In Catholic elementary school, the minimal amount of sex education enforced heteronormativity. During the presentation my sixth grade teacher said, “Coitus occurs when a man penetrates a woman.” As the presentation continued, I zoned out in the classroom. I thought to myself, “Is my attraction to other girls immoral?” I felt unsafe openly asking questions about my sexuality. I was afraid to raise my hand and ask about what happened when two girls loved each other.
I grew up internalizing this homophobia and I didn’t fully realize I liked girls until I dated my best friend at 14 years old. Even though the relationship felt right, I would still think to myself: “What am I doing?” I knew that if my parents were ever to find out, they would reject me.
Eventually, they did find out.
One day when I got home after school and my dad asked me to “talk.” My dad’s serious face turned to a vulnerable one as tears streamed down his face and he sternly said, “Promise me you’ll stop doing this.” My heartbeat was racing as I asked “Stop doing what?” He said, “Stop dating that girl.”
I swallowed my true feelings in an attempt to make him proud of me and hesitantly said, “I … I promise I’ll stop being a lesbian.” He gradually stopped crying and looked at me, unsure of whether I was telling the truth or not. “Good.” He wiped his tears and again said sternly, “I really hope you stop doing this.”

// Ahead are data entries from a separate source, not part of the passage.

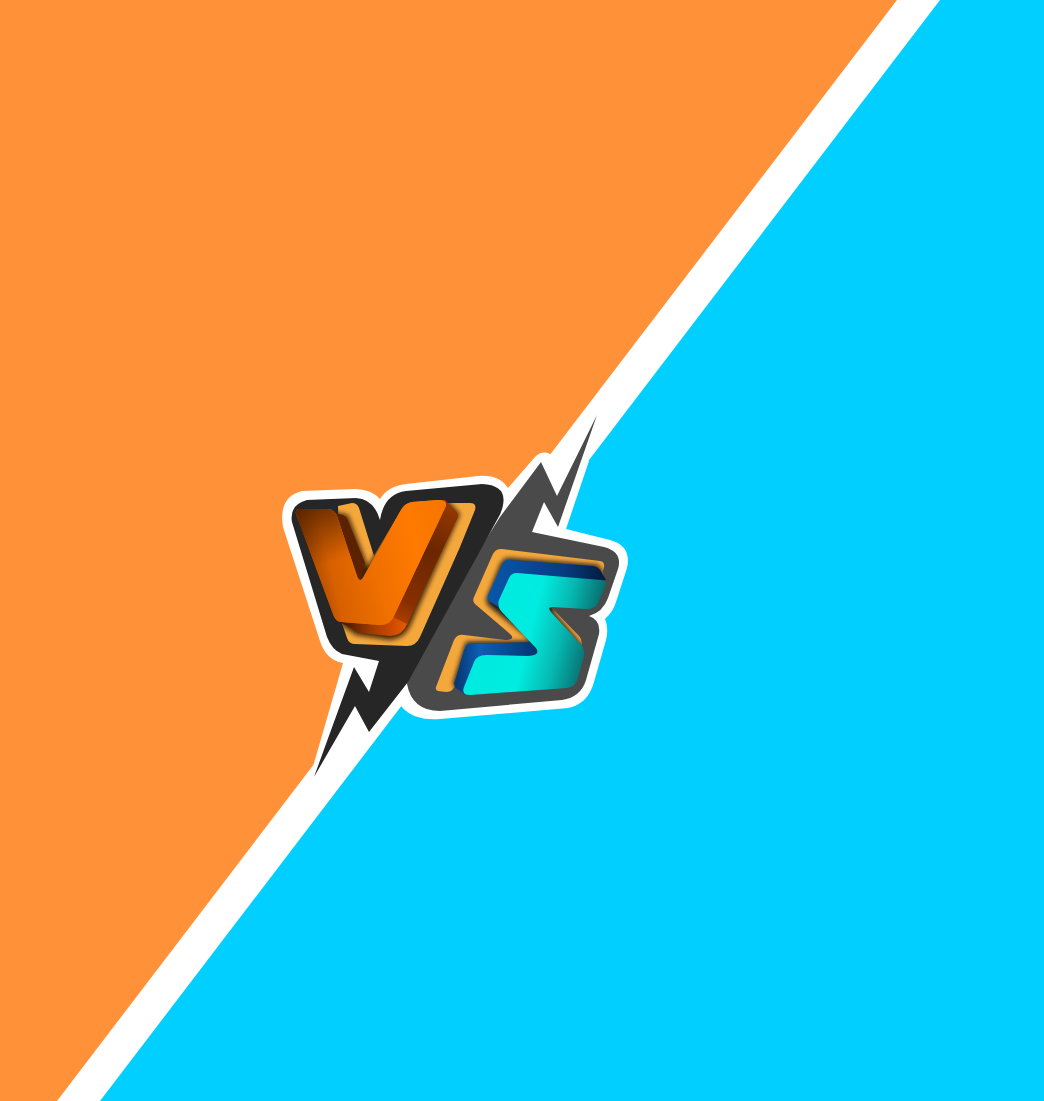
<!DOCTYPE html>
<html lang="en">
<head>
<meta charset="utf-8">
<title>Versus screen</title>
<style>
:root{--orange:#ff9138;--blue:#00cfff;--white:#fff;--ink:#262626;--slate:#4a4a4a;--gold:#f4a83c}
*{margin:0;padding:0;box-sizing:border-box}
html,body{width:1044px;height:1101px;overflow:hidden;background:var(--white)}
.versus{position:relative;width:1044px;height:1101px;overflow:hidden;background:var(--white)}
.side{position:absolute;inset:0}
.side-left{background:var(--orange);clip-path:polygon(0 0,897px 0,57px 1101px,0 1101px)}
.side-right{background:var(--blue);clip-path:polygon(940px 0,1044px 0,1044px 1101px,100px 1101px)}
.badge{position:absolute;inset:0;display:block}
.sticker{fill:var(--white)}
.ink{fill:var(--ink)}
.slate{fill:var(--slate)}
.gold{fill:var(--gold)}
</style>
</head>
<body>
<main class="versus">
<div class="side side-left"></div>
<div class="side side-right"></div>
<svg class="badge" width="1044" height="1101" viewBox="0 0 1044 1101" role="img" aria-label="VS">
<defs>
<linearGradient id="v-face" gradientUnits="userSpaceOnUse" x1="300" y1="535" x2="442" y2="500">
<stop offset="0" stop-color="#a84800"/><stop offset=".15" stop-color="#d86000"/><stop offset=".45" stop-color="#f07000"/><stop offset=".75" stop-color="#ff7a00"/><stop offset="1" stop-color="#f57600"/>
</linearGradient>
<linearGradient id="v-shade" gradientUnits="userSpaceOnUse" x1="304" y1="505" x2="322" y2="565">
<stop offset="0" stop-color="#3a1600" stop-opacity=".75"/><stop offset="1" stop-color="#3a1600" stop-opacity="0"/>
</linearGradient>
<linearGradient id="v-side" gradientUnits="userSpaceOnUse" x1="452" y1="505" x2="392" y2="635">
<stop offset="0" stop-color="#963800"/><stop offset=".35" stop-color="#6b2600"/><stop offset=".75" stop-color="#882f00"/><stop offset="1" stop-color="#c84a00"/>
</linearGradient>
<linearGradient id="v-base" gradientUnits="userSpaceOnUse" x1="340" y1="0" x2="406" y2="0">
<stop offset="0" stop-color="#3c1400"/><stop offset=".5" stop-color="#a53c00"/><stop offset="1" stop-color="#e85600"/>
</linearGradient>
<linearGradient id="s-face" gradientUnits="userSpaceOnUse" x1="476" y1="620" x2="604" y2="652">
<stop offset="0" stop-color="#00eadf"/><stop offset=".42" stop-color="#00ece0"/><stop offset=".65" stop-color="#06b9b3"/><stop offset="1" stop-color="#084b50"/>
</linearGradient>
<linearGradient id="s-side" gradientUnits="userSpaceOnUse" x1="490" y1="0" x2="606" y2="0">
<stop offset="0" stop-color="#0757a8"/><stop offset=".25" stop-color="#0a4c9c"/><stop offset=".65" stop-color="#063b80"/><stop offset="1" stop-color="#021a3c"/>
</linearGradient>
<linearGradient id="s-foot" gradientUnits="userSpaceOnUse" x1="455" y1="0" x2="537" y2="0">
<stop offset="0" stop-color="#06356f"/><stop offset=".3" stop-color="#0d5eb4"/><stop offset="1" stop-color="#053470"/>
</linearGradient>
<filter id="soft" x="-20%" y="-20%" width="140%" height="140%"><feGaussianBlur stdDeviation="2.5"/></filter>
<clipPath id="v-plate-clip"><use href="#v-plate"/></clipPath>
<clipPath id="s-plate-clip"><use href="#s-plate"/></clipPath>
</defs>

<path class="sticker" d="M302 491L355 489Q371 489 380 499Q388 486 406 484L478 476Q499 474 508 488L535 457Q542 450 550 454L589 461L566 529L610 540Q632 546 627 568L616 602Q613 612 605 619Q609 628 606 640L594 682Q588 704 568 708L440 719Q413 721 401 706L312 770L343 663Q326 660 320 641L283 527Q278 497 302 491Z"/>

<g id="backing">
<path class="slate" d="M500 517L541 462L557 496L597 415L558 527L544 502L532 532L604 547Q623 552 618 569L608 598Q603 612 589 616Q601 620 599 634L586 680Q581 697 562 700L440 711Q412 711 407 684L410 660Z"/>
<path class="ink" d="M307 500L356 498Q374 499 380 520Q384 494 406 491L482 484Q507 485 503 505Q502 512 497 520L408 682L369 732L355 706L314 777L354 667L369 692L379 661L342 654Q332 650 327 637L292 522Q289 505 307 500Z"/>
</g>

<g id="letter-v">
<path id="v-plate" class="gold" d="M338 506L352 503Q357 503 359 508L374 556L400 512L440 503L470 503Q477 503 475 510L460 547L420 637Q416 646 407 646L355 644Q349 644 347 638L341 620Z"/>
<g clip-path="url(#v-plate-clip)">
<path filter="url(#soft)" fill="#211000" opacity=".85" d="M325 510L348 515L368 567L404 502L446 499L460 514L410 626Q405 638 390 640L356 635L334 620Z"/>
</g>
<path fill="#5c2200" d="M319 509L343 515Q347 517 348 521L365 563L360 582L350 572Z"/>
<path fill="url(#v-side)" d="M438 500L445 500L457 513Q459 515 457 519L407 625Q402 635 390 635L380 620Z"/>
<path fill="url(#v-base)" d="M334 612L391 616L407 624Q402 636 390 636L360 633L340 622Z"/>
<path id="v-shape" fill="url(#v-face)" d="M299 509L328 509Q335 510 337 516L357 576Q360 584 364 576L401 510Q405 503 412 502L438 500Q449 500 445 508L393 618Q389 625 380 625L341 622Q335 621 333 614L296 514Q295 509 299 509Z"/>
<use href="#v-shape" style="fill:url(#v-shade)"/>
<path fill="url(#v-shade)" d="M299 509L328 509Q335 510 337 516L357 576L320 584L296 514Q295 509 299 509Z"/>
</g>

<g id="letter-s">
<path id="s-plate" class="gold" d="M502 549L600 561Q605 562 604 567L601 578L575 606L551 607L579 636Q583 640 581 647L570 661L490 680L458 681L453 689Q451 692 446 692L438 691Q435 690 436 687L454 640Q457 634 464 635L505 640Q517 640 509 633L475 604Q472 601 474 597L492 556Q495 548 502 549Z"/>
<g clip-path="url(#s-plate-clip)">
<path filter="url(#soft)" fill="#02101c" opacity=".9" d="M506 558L598 565L608 580L594 610L551 609L585 649L574 690L463 697L453 684L466 642L532 641L488 605Q485 600 488 595L501 563Z"/>
</g>
<path fill="url(#s-side)" d="M509 560L593 566Q598 567 600 570L606 580L520 585L500 608L489 601Q486 598 489 593L502 565Q504 560 509 560Z"/>
<path fill="url(#s-foot)" d="M470 644L531 642L539 654L528 660L485 665L465 695L456 688Q453 685 455 681L464 650Q466 644 470 644Z"/>
<path fill="url(#s-face)" d="M517 573L601 580Q608 581 605 587L598 603Q595 609 586 609L552 607Q547 607 551 612L582 646Q585 650 584 656L577 681Q574 687 567 688L470 695Q461 695 464 687L474 662Q477 655 486 655L528 656Q543 655 534 646L501 611Q497 606 499 600L509 578Q511 573 517 573Z"/>
</g>
</svg>
</main>
</body>
</html>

For fear of ostracization, I continued to hide my sexual orientation throughout high school. It wasn’t until I moved to the United States that I started to embrace my identity.
In community college, I joined Gay Straight Alliance and finally found a community of queer people who had similar experiences as me.
During National Coming Out Day, the club and I organized an event to empower LGBTQ+ people in embracing their identities. I was in charge of creating a wooden door frame that people would walk through to symbolize their coming out. After the event, everyone talked about their queer experiences. While at the event, the club’s president asked, “Who wants to share next?”
A person from the club volunteered and said that he was going through rough times at the moment because he was living with his parents and they didn’t accept him for being gay. He expressed how painful it was for him that his parents thought he was a deviant. Hearing this made me think of how difficult it was to live with my parents and know they didn’t love me for who I was. Before this, I hadn’t met someone that had gone through the same things I had as a queer person.
Joining GSA made me become unapologetic about my sexual orientation. But, I continued to lie to my parents.
One day, my parents were looking through my cell phone messages and found out I had a girlfriend. They told me they “always knew” I was a lesbian. My dad said, “When you were younger, we just thought you were confused. But then we realized you were always sure of who you were, it was us that made you doubt yourself.”
I believe my family’s homophobia was correlated to their extreme devotion to Catholicism.
I do not blame them for not accepting me when they first found out I was dating a girl. I’m just glad they were able to challenge the heteronormative ideologies that were imposed on them once we moved away from such a toxic environment.
I, too, finally realized that the heteronormative expectations that were enforced on me were dictating my life. The same tools that settler colonialists used to spread white supremacy were now imprisoning me.
But I’m not ashamed of disclosing my sexual orientation anymore. I now can confidently take my girlfriend’s hand and kiss her in public and no longer tremble when someone condemns me, saying I’m going to hell or calls me a bull dyke. I can now go back to that church and not feel a bit of remorse for the life that I have chosen to live — a truthful one.
Lupita Lua writes the Friday blog on unlearning white supremacy and decolonizing aspects of her life. Contact her at [email protected].